§ AIM OF THE TASK: Only the lines holding "Math" are wanted; find them in the listing and return each one.
· · · ·
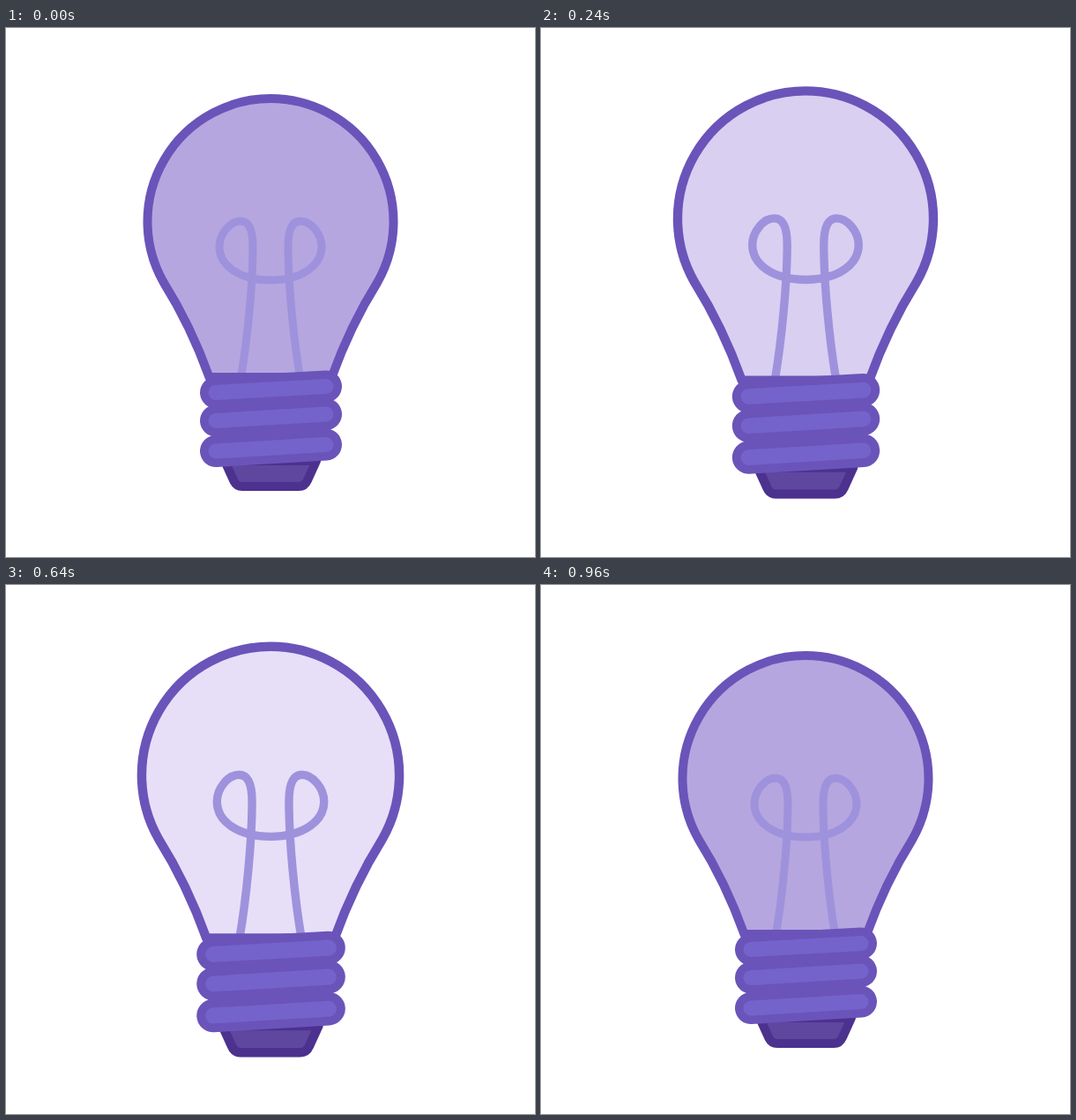
These frames come from a looping animation (600x600 px, 1.4 s). An HTML page:

```html
<!DOCTYPE html>
<html lang="en">
<head>
<meta charset="utf-8">
<title>Light bulb</title>
<style>
  html, body { margin: 0; width: 100%; height: 100%; overflow: hidden; background: #fff; }
  svg { display: block; width: 100%; height: 100%; }
</style>
</head>
<body>
<svg viewBox="0 0 600 600" fill="none" stroke-linecap="round" stroke-linejoin="round">
  <g id="bulb">
    <path id="glass" d="M230.5 396C219 364 201 324 179 289A139.5 139.5 0 1 1 421 289C399 324 381 364 369.5 396Z"/>
    <path stroke="#9f92dc" stroke-width="9" d="M266.5 396C274 352 280 290 280 248C280 228 275 219 266 219C254 219 242 234 242 248C242 269 264 286 300 286C336 286 358 269 358 248C358 234 346 219 334 219C325 219 320 228 320 248C320 290 326 352 333.5 396"/>
    <use href="#glass" stroke="#6a54b9" stroke-width="10"/>
    <path fill="#5f469f" stroke="#4c318f" stroke-width="10" d="M248 491L258 513Q261 520 268 520H332Q339 520 342 513L352 491Z"/>
    <path id="thread" stroke="#6a54b9" stroke-width="36" d="M238 413.5L363 406.5M238 445.5L363 438M238 480L363 472.5"/>
    <use href="#thread" id="shine"/>
  </g>
</svg>
<script>
const LOOP = 1400, STEP = 40;
const bulb = document.getElementById('bulb');
const glass = document.getElementById('glass');
const thread = document.getElementById('thread');

// The highlight reuses the thread path with a thinner, lighter stroke.
const shine = thread.cloneNode();
shine.removeAttribute('id');
shine.setAttribute('stroke', '#7563cc');
shine.setAttribute('stroke-width', 17);
document.getElementById('shine').replaceWith(shine);

const dim = [181, 166, 224], lit = [238, 231, 250];
const times = [0, 160, 360, 520, 560, 720, 800, 960, LOOP];
const growth = [0, .46, .92, 1, 1, .5, .26, 0, 0];
const glow = [0, .42, .89, 1, 1, .65, .42, 0, 0];

// Smooth curve through the keys, flat wherever the direction turns.
function curve(keys, t) {
  const slope = i => (keys[i + 1] - keys[i]) / (times[i + 1] - times[i]);
  const tangent = i => {
    if (i === 0) return slope(0);
    if (i === times.length - 1) return 0;
    const a = slope(i - 1), b = slope(i);
    return a * b > 0 ? 2 * a * b / (a + b) : 0;
  };
  const i = times.findIndex((k, n) => t >= k && t < times[n + 1]);
  const span = times[i + 1] - times[i], u = (t - times[i]) / span, v = 1 - u;
  return keys[i] * v * v * (1 + 2 * u) + keys[i + 1] * u * u * (3 - 2 * u)
    + span * u * v * (tangent(i) * v - tangent(i + 1) * u);
}

const start = performance.now();
function draw(now) {
  const t = Math.floor(Math.max(0, now - start) % LOOP / STEP) * STEP;
  const scale = 1 + .058 * curve(growth, t);
  const light = curve(glow, t);
  bulb.setAttribute('transform', `translate(300 300) scale(${scale}) translate(-300 -300)`);
  // Only the bottom copy is painted; the outline copy hides its fill.
  glassFill.setAttribute('fill', `rgb(${dim.map((c, i) => Math.round(c + (lit[i] - c) * light))})`);
  requestAnimationFrame(draw);
}

// Separate the painted glass from its outline.
const glassFill = glass;
const outline = glass.cloneNode();
outline.removeAttribute('id');
outline.setAttribute('stroke', '#6a54b9');
outline.setAttribute('stroke-width', 10);
bulb.querySelector('use').replaceWith(outline);

draw(start);
</script>
</body>
</html>
```
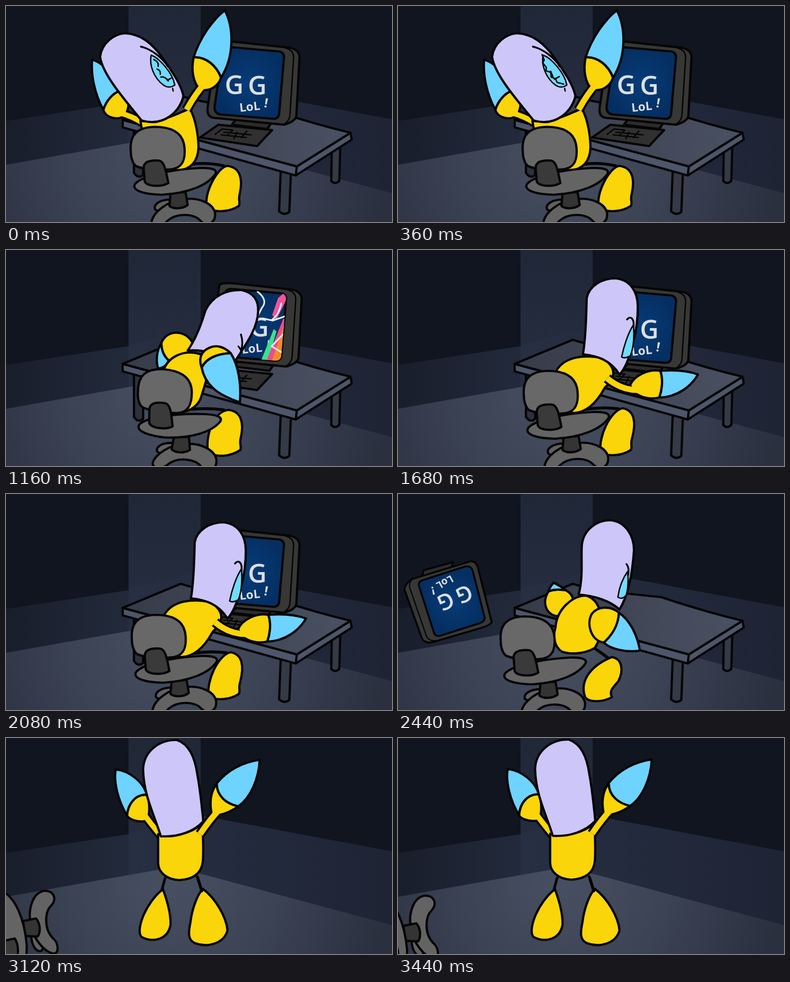
An HTML page for the animation above (3.48 s loop, 718 by 404 pixels).

```html
<!DOCTYPE html>
<html lang="en">
<head>
<meta charset="utf-8">
<title>Rage at the desk</title>
<style>
html, body { margin: 0; width: 100%; height: 100%; overflow: hidden; background: #11141d; }
svg { display: block; width: 100vw; height: 100vh; }
.ink { stroke: #050505; stroke-width: 4.2; stroke-linejoin: round; stroke-linecap: round; }
.line { fill: none; }
.thin { stroke-width: 2.6; }
text { fill: #dcdfe2; font-family: "Open Sans", sans-serif; }
</style>
</head>
<body>
<svg viewBox="0 0 718 404" preserveAspectRatio="none">
  <defs>
    <linearGradient id="pillar" x1="0" y1="0" x2="0" y2="1">
      <stop offset="0" stop-color="#202737"/><stop offset="1" stop-color="#273043"/>
    </linearGradient>
    <linearGradient id="wallL" x1="0" y1="0" x2="1" y2="0">
      <stop offset="0" stop-color="#191e2b"/><stop offset="1" stop-color="#252d3f"/>
    </linearGradient>
    <linearGradient id="wallR" x1="0" y1="0" x2="1" y2="0">
      <stop offset="0" stop-color="#272f43"/><stop offset="1" stop-color="#1e2434"/>
    </linearGradient>
    <radialGradient id="floor" gradientUnits="userSpaceOnUse" cx="310" cy="270" r="400">
      <stop offset="0" stop-color="#475062"/><stop offset=".5" stop-color="#3b4254"/><stop offset="1" stop-color="#2b303f"/>
    </radialGradient>
    <linearGradient id="top" x1="0" y1="0" x2="1" y2="0">
      <stop offset="0" stop-color="#363b49"/><stop offset="1" stop-color="#4a5162"/>
    </linearGradient>
    <radialGradient id="glow">
      <stop offset="0" stop-color="#063c78"/><stop offset="1" stop-color="#052f62"/>
    </radialGradient>
    <clipPath id="glass"><use href="#screen"/></clipPath>
  </defs>

  <rect width="718" height="404" fill="#11151f"/>
  <path d="M228 0H362V300H228Z" fill="url(#pillar)"/>
  <path d="M0 215L228 180L290 250L0 300Z" fill="url(#wallL)"/>
  <path d="M228 178L362 145L718 212V352L280 250L228 258Z" fill="url(#wallR)"/>
  <path d="M0 297L280 247L318 242L718 350V404H0Z" fill="url(#floor)"/>

  <g id="desk" class="ink">
    <path d="M238 230L238 312Q246 324 255 316L256 235Z" fill="#2d313b"/>
    <path d="M606 265L605 327Q612 335 620 327L622 255Z" fill="#343a46"/>
    <path d="M511 308L508 384Q518 393 527 385L530 312Z" fill="#343a46"/>
    <path d="M217 213L217 227L539 317L643 250L641 237L541 300Z" fill="#4d566a"/>
    <path d="M217 213L325 168Q350 176 385 182L490 193Q570 220 641 237L541 300Z" fill="url(#top)"/>
    <path class="line" d="M541 300L539 317"/>
  </g>

  <g id="keys" class="ink">
    <path d="M361 246L395 222L495 232L467 262Z" fill="#303030"/>
    <path class="line thin" d="M389 240L402 230L420 232M400 241L447 246M422 232L412 242M430 236L424 248M448 234L438 246M405 236L456 241"/>
  </g>

  <g id="monitor" class="ink">
    <path d="M428 212L420 222L486 230L492 221L482 214Z" fill="#2c2c2c"/>
    <path d="M393 69Q400 64 425 67L528 78Q546 82 546 96L540 206Q538 216 517 222L385 209Q373 206 375 190Z" fill="#373736"/>
    <path class="line thin" d="M518 78Q535 82 535 96L528 206Q526 216 517 221"/>
    <path id="screen" d="M403 86Q405 76 418 77L508 85Q518 87 517 97L508 202Q507 211 497 211L400 203Q387 201 388 188Z" fill="url(#glow)"/>
    <g stroke="none">
      <text x="407" y="165" font-size="48" font-weight="600">G</text>
      <text x="450" y="166" font-size="48" font-weight="600">G</text>
      <text transform="translate(435 198) rotate(-6)" font-size="22" font-weight="700">LoL</text>
      <text transform="translate(479 189) rotate(10)" font-size="24" font-weight="700">!</text>
    </g>
    <g id="crack" clip-path="url(#glass)" stroke="none">
      <path d="M491 126L502 94L520 78L516 100L499 134Z" fill="#f0559a"/>
      <path d="M470 212L494 152L499 156L484 212Z" fill="#3ee08c"/>
      <path d="M480 212L512 132L518 136L490 212Z" fill="#ee4b90"/>
      <path d="M490 212L518 130V212Z" fill="#f5892c"/>
      <path d="M464 82Q484 98 472 112L462 132M474 132L492 136L515 128M490 135Q504 126 508 104M511 162L490 184L513 198" fill="none" stroke="#e8eef5" stroke-width="3"/>
    </g>
  </g>

  <g id="upperBack">
    <path id="armLo" class="line" stroke="#050505" stroke-width="18"/>
    <path id="palmL" class="ink" fill="#fad50a"/>
    <path id="armLi" class="line" stroke="#fad50a" stroke-width="10"/>
    <path id="tipL" class="ink" fill="#6fd3ff"/>
  </g>
  <g id="legs" class="ink">
    <g id="leftLeg">
      <path class="line" stroke-width="5" d="M296 262Q292 276 288 292"/>
      <path d="M292 283C300 305 307 330 306 350C300 380 270 382 252 372C240 358 262 305 292 283Z" fill="#fad50a"/>
    </g>
    <path id="foot" fill="#fad50a"/>
    <path id="leg" class="line" style="stroke-width:5.5"/>
  </g>
  <g id="upper">
    <path id="body" class="ink" fill="#fad50a"/>
    <path id="head" class="ink" fill="#cdc7f9"/>
    <g id="face">
      <path id="eye" class="ink thin" fill="#6fdcff"/>
      <path id="brow" class="ink line" style="stroke-width:3.4"/>
      <g id="scowl" class="ink line thin">
        <path d="M310 154l1 5"/>
        <path id="wide" d="M275 100q10 5 8 13M281 118q7 2 6 10M288 133q7-2 14 7M300 139l7-4"/>
        <path id="jag" d="M268 91l4 10l-3 5l7 9l-1 6l9 3l1 9l8 3l3 7l12 3M284 122l4 10M291 137l9-5"/>
      </g>
    </g>
  </g>
  <g id="chair" class="ink">
    <path d="M306 362C288 362 274 370 277 380C283 386 300 382 312 378Z" fill="#606060"/>
    <path d="M271 402C275 385 300 366 325 362C360 356 386 370 389 388C390 408 372 412 362 402C350 388 318 386 300 402C292 412 270 414 271 402Z" fill="#636363"/>
    <path d="M306 350L334 348L338 372C328 380 312 380 304 374Z" fill="#343434"/>
    <path d="M240 333C250 320 300 306 360 303C386 302 394 307 389 315C375 335 340 350 290 353C250 352 234 343 240 333Z" fill="#646464"/>
    <path d="M232 270C230 240 245 227 276 226C312 226 330 240 332 265C334 288 328 302 310 305C285 308 255 306 241 299Q232 290 232 270Z" fill="#686868"/>
    <path d="M256 302C257 290 270 288 284 289C297 290 299 320 302 331C290 339 262 338 258 328Z" fill="#3a3a3a"/>
  </g>
  <g id="upperFront">
    <path id="armRo" class="line" stroke="#050505" stroke-width="19"/>
    <path id="palmR" class="ink" fill="#fad50a"/>
    <path id="armRi" class="line" stroke="#fad50a" stroke-width="11"/>
    <path id="tipR" class="ink" fill="#6fd3ff"/>
  </g>
</svg>
<script>
const LOOP = 3480;
const $ = id => document.getElementById(id);

// Five poses per part: arms raised, head slam, glare, grip, standing.
const parts = {
  head: [
    "M175 95C178 70 200 52 222 51C255 53 275 75 290 95C310 125 325 145 330 168C325 195 295 227 252 214C225 180 180 130 175 95Z",
    "M371 113C384 86 410 74 438 75C462 80 470 95 469 115C468 150 440 185 425 210C400 195 370 186 338 188C352 168 363 140 371 113Z",
    "M351 90C355 68 378 53 405 53C432 56 446 78 446 105C447 150 430 215 412 233C395 205 370 198 344 195C350 160 350 120 351 90Z",
    "M342 95C345 68 368 49 395 49C425 52 439 80 439 105C436 150 428 190 412 216C395 200 365 190 336 188C345 155 340 120 342 95Z",
    "M255 62C256 28 285 6 318 7C341 15 352 42 356 72C362 105 364 130 367 159C350 178 320 189 288 187C275 145 256 110 255 62Z"],
  body: [
    "M250 215C290 220 320 200 342 192C355 215 358 250 358 265C357 290 345 305 320 308C290 305 260 280 250 215Z",
    "M292 228C300 200 330 185 362 195C385 215 372 245 364 272C357 298 330 308 300 305C270 290 280 250 292 228Z",
    "M295 225C310 200 345 195 380 202C408 220 405 240 385 257C370 285 350 305 325 305C290 290 285 250 295 225Z",
    "M293 250C295 215 325 190 350 190C385 200 385 260 366 288C345 300 320 300 305 295C290 285 288 265 293 250Z",
    "M283 183C310 190 345 182 366 163C366 190 368 215 366 235C363 262 340 268 322 269C300 268 282 255 283 235Z"],
  palmL: [
    "M213 158C232 168 230 190 222 204C210 215 185 210 181 194C186 178 198 163 213 158Z",
    "M303 207C332 205 354 182 345 170C330 148 298 150 289 174C289 186 293 198 303 207Z",
    "M335 235C345 230 350 240 345 245C335 250 325 240 320 225C325 228 330 230 335 235Z",
    "M312 180C330 190 330 205 310 225C285 238 262 210 280 182C290 178 300 178 312 180Z",
    "M262 109C268 125 268 145 262 158C245 162 228 155 225 148C227 126 240 109 262 109Z"],
  tipL: [
    "M160 101C178 103 200 130 213 158C198 163 186 178 181 194C165 165 158 130 160 101Z",
    "M283 222C292 221 299 215 303 207C293 198 289 186 289 174C279 190 279 210 283 222Z",
    "M320 250C325 245 330 240 335 235C330 230 325 228 320 225C315 235 315 245 320 250Z",
    "M290 166C298 170 305 174 312 180C300 178 290 178 280 182C282 175 285 170 290 166Z",
    "M204 62C230 65 255 85 262 109C240 109 227 126 225 148C208 120 200 85 204 62Z"],
  armL: [
    "M212 200Q235 206 260 222", "M325 180Q325 181 325 182", "M335 240Q335 241 335 242",
    "M300 205Q300 206 300 207", "M256 145Q268 162 288 186"],
  palmR: [
    "M349 96C344 120 348 145 362 157C380 160 395 150 400 134C392 112 372 94 349 96Z",
    "M418 193C405 180 390 177 378 183C362 190 358 204 364 220C372 203 392 194 418 193Z",
    "M488 226C465 222 440 235 432 252C435 270 460 282 486 276C492 260 493 240 488 226Z",
    "M411 222C395 208 370 210 360 225C350 245 360 275 383 278C400 262 410 245 411 222Z",
    "M392 88C380 105 378 125 383 147C400 150 420 140 432 131C410 126 392 112 392 88Z"],
  tipR: [
    "M407 8C424 40 425 95 400 134C392 112 372 94 349 96C360 60 385 25 407 8Z",
    "M435 285C410 276 372 262 364 220C372 203 392 194 418 193C432 215 438 250 435 285Z",
    "M558 233C545 255 520 275 486 276C492 260 493 240 488 226C515 224 540 226 558 233Z",
    "M450 293C425 297 395 290 383 278C400 262 410 245 411 222C430 235 445 262 450 293Z",
    "M472 44C470 80 455 115 432 131C410 126 392 112 392 88C415 60 445 48 472 44Z"],
  armR: [
    "M369 146Q353 163 336 194", "M382 188Q382 189 382 190", "M446 262Q415 262 389 240",
    "M380 240Q380 241 380 242", "M396 138Q380 155 361 183"],
  eye: [
    "M270 92C285 97 310 125 314 148C308 152 300 153 293 148C275 135 266 110 270 92Z",
    "M432 180C434 183 436 186 438 189C438 188 437 187 437 186C436 184 434 182 432 180Z",
    "M438 140C440 160 438 185 432 198C425 202 420 203 416 200C420 180 428 155 438 140Z",
    "M427 145C429 158 428 180 424 190C418 196 414 196 409 193C412 170 420 155 427 145Z",
    "M350 100C350 101 350 102 350 103C350 102 350 101 350 100C350 100 350 100 350 100Z"],
  brow: [
    "M251 76C268 80 290 95 301 113", "M437 158C441 170 440 180 437 190", "M426 130C432 122 440 128 438 144",
    "M425 131C429 136 430 142 428 152", "M350 100C350 101 350 102 350 103"],
  foot: [
    "M412 299C435 302 441 322 435 350C431 364 437 368 433 374C415 386 390 386 374 379C366 350 395 300 412 299Z",
    "M414 299C437 302 443 322 437 350C433 364 439 368 436 374C417 387 392 388 376 379C370 350 385 302 414 299Z",
    "M418 296C440 300 443 322 436 350C431 364 437 368 433 374C415 386 390 386 377 379C372 350 395 300 418 296Z",
    "M398 305C417 308 420 330 410 350C400 362 392 368 398 380C380 390 355 390 348 380C336 345 365 318 398 305Z",
    "M366 282C390 300 410 335 412 360C405 385 375 392 352 384C338 378 339 365 343 345C346 320 355 295 366 282Z"],
  leg: [
    "M345 296Q375 292 405 299", "M345 298Q375 295 405 299", "M350 298Q380 293 410 297",
    "M365 288Q378 297 390 306", "M356 260Q360 272 364 286"]
};

// [time, pose]
const poses = [[0, 0], [960, 0], [1080, 1], [1360, 1], [1500, 2], [2160, 2], [2320, 3], [2600, 3], [2760, 4], [LOOP, 4]];

// [time, x, y, angle, scale]
const moves = {
  chair: [[0, 0, 0, 0, 1], [960, 0, 0, 0, 1], [1080, 8, 0, 5, 1], [1360, 8, 0, 5, 1], [1500, 2, 0, 0, 1], [2160, 2, 0, 0, 1],
    [2320, -41, 3, 0, 1], [2600, -41, 3, 0, 1], [2800, -281, 22, -92, 1], [2880, -284, 25, -92, 1], [3440, -322, 41, -92, 1], [LOOP, -322, 41, -92, 1]],
  desk: [[0, 0, 0, 0, 1], [2640, 0, 0, 0, 1], [2880, 99, -113, 60.5, 1.06], [3060, 350, -360, 85, 1.06], [LOOP, 350, -360, 85, 1.06]],
  monitor: [[0, 0, 0, 0, 1], [1060, 0, 0, 0, 1], [1100, 4, -4, 0, 1], [1360, 4, -4, 0, 1], [1440, 0, 0, 0, 1],
    [2180, 0, 0, 0, 1], [2440, -362, 58, -202, .86], [2600, -620, 130, -300, .86], [LOOP, -620, 130, -300, .86]],
  keys: [[0, 0, 0, 0, 1], [2180, 0, 0, 0, 1], [2400, -560, 40, -200, 1], [LOOP, -560, 40, -200, 1]]
};
const pivots = { chair: [315, 330], desk: [541, 300], monitor: [460, 144], keys: [428, 242] };

const lerp = (a, b, k) => a + (b - a) * k;
const smooth = k => k * k * (3 - 2 * k);

function span(keys, t) {
  let i = 0;
  while (i < keys.length - 2 && t >= keys[i + 1][0]) i++;
  const a = keys[i], b = keys[i + 1];
  return [a, b, Math.min(1, (t - a[0]) / (b[0] - a[0]))];
}

function mix(a, b, k) {
  if (a === b || k === 0) return a;
  const nums = b.match(/-?[\d.]+/g);
  let i = 0;
  return a.replace(/-?[\d.]+/g, n => lerp(+n, +nums[i++], k).toFixed(2));
}

function place(id, t) {
  const [a, b, k] = span(moves[id], t);
  const [x, y, r, s] = [1, 2, 3, 4].map(i => lerp(a[i], b[i], k));
  const [px, py] = pivots[id];
  $(id).setAttribute("transform", `translate(${px + x} ${py + y}) rotate(${r}) scale(${s}) translate(${-px} ${-py})`);
}

const show = (id, on) => $(id).setAttribute("visibility", on ? "visible" : "hidden");

function draw(t) {
  const [a, b, k] = span(poses, t);
  for (const name in parts) {
    const d = mix(parts[name][a[1]], parts[name][b[1]], smooth(k));
    const ids = name.startsWith("arm") ? [name + "o", name + "i"] : [name];
    ids.forEach(id => $(id).setAttribute("d", d));
  }
  Object.keys(moves).forEach(id => place(id, t));

  const bob = t < 2760 ? 0 : -2 + 2 * Math.cos((t - 2880) / 560 * 3 * Math.PI);
  ["upperBack", "upper", "upperFront"].forEach(id => $(id).setAttribute("transform", `translate(0 ${bob})`));

  show("crack", t >= 1080 && t < 1400);
  show("face", t < 2680);
  show("leftLeg", t >= 2660);
  show("wide", t < 200);
  show("jag", t >= 200 && t < 980);
  show("scowl", t < 980);
}

function tick(now) {
  draw(now % LOOP);
  requestAnimationFrame(tick);
}
draw(0);
requestAnimationFrame(tick);
</script>
</body>
</html>
```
· · · ·
§ RESPONSE TO THIS EXERCISE:
  const t = Math.floor(Math.max(0, now - start) % LOOP / STEP) * STEP;
  glassFill.setAttribute('fill', `rgb(${dim.map((c, i) => Math.round(c + (lit[i] - c) * light))})`);
  return [a, b, Math.min(1, (t - a[0]) / (b[0] - a[0]))];
  const bob = t < 2760 ? 0 : -2 + 2 * Math.cos((t - 2880) / 560 * 3 * Math.PI);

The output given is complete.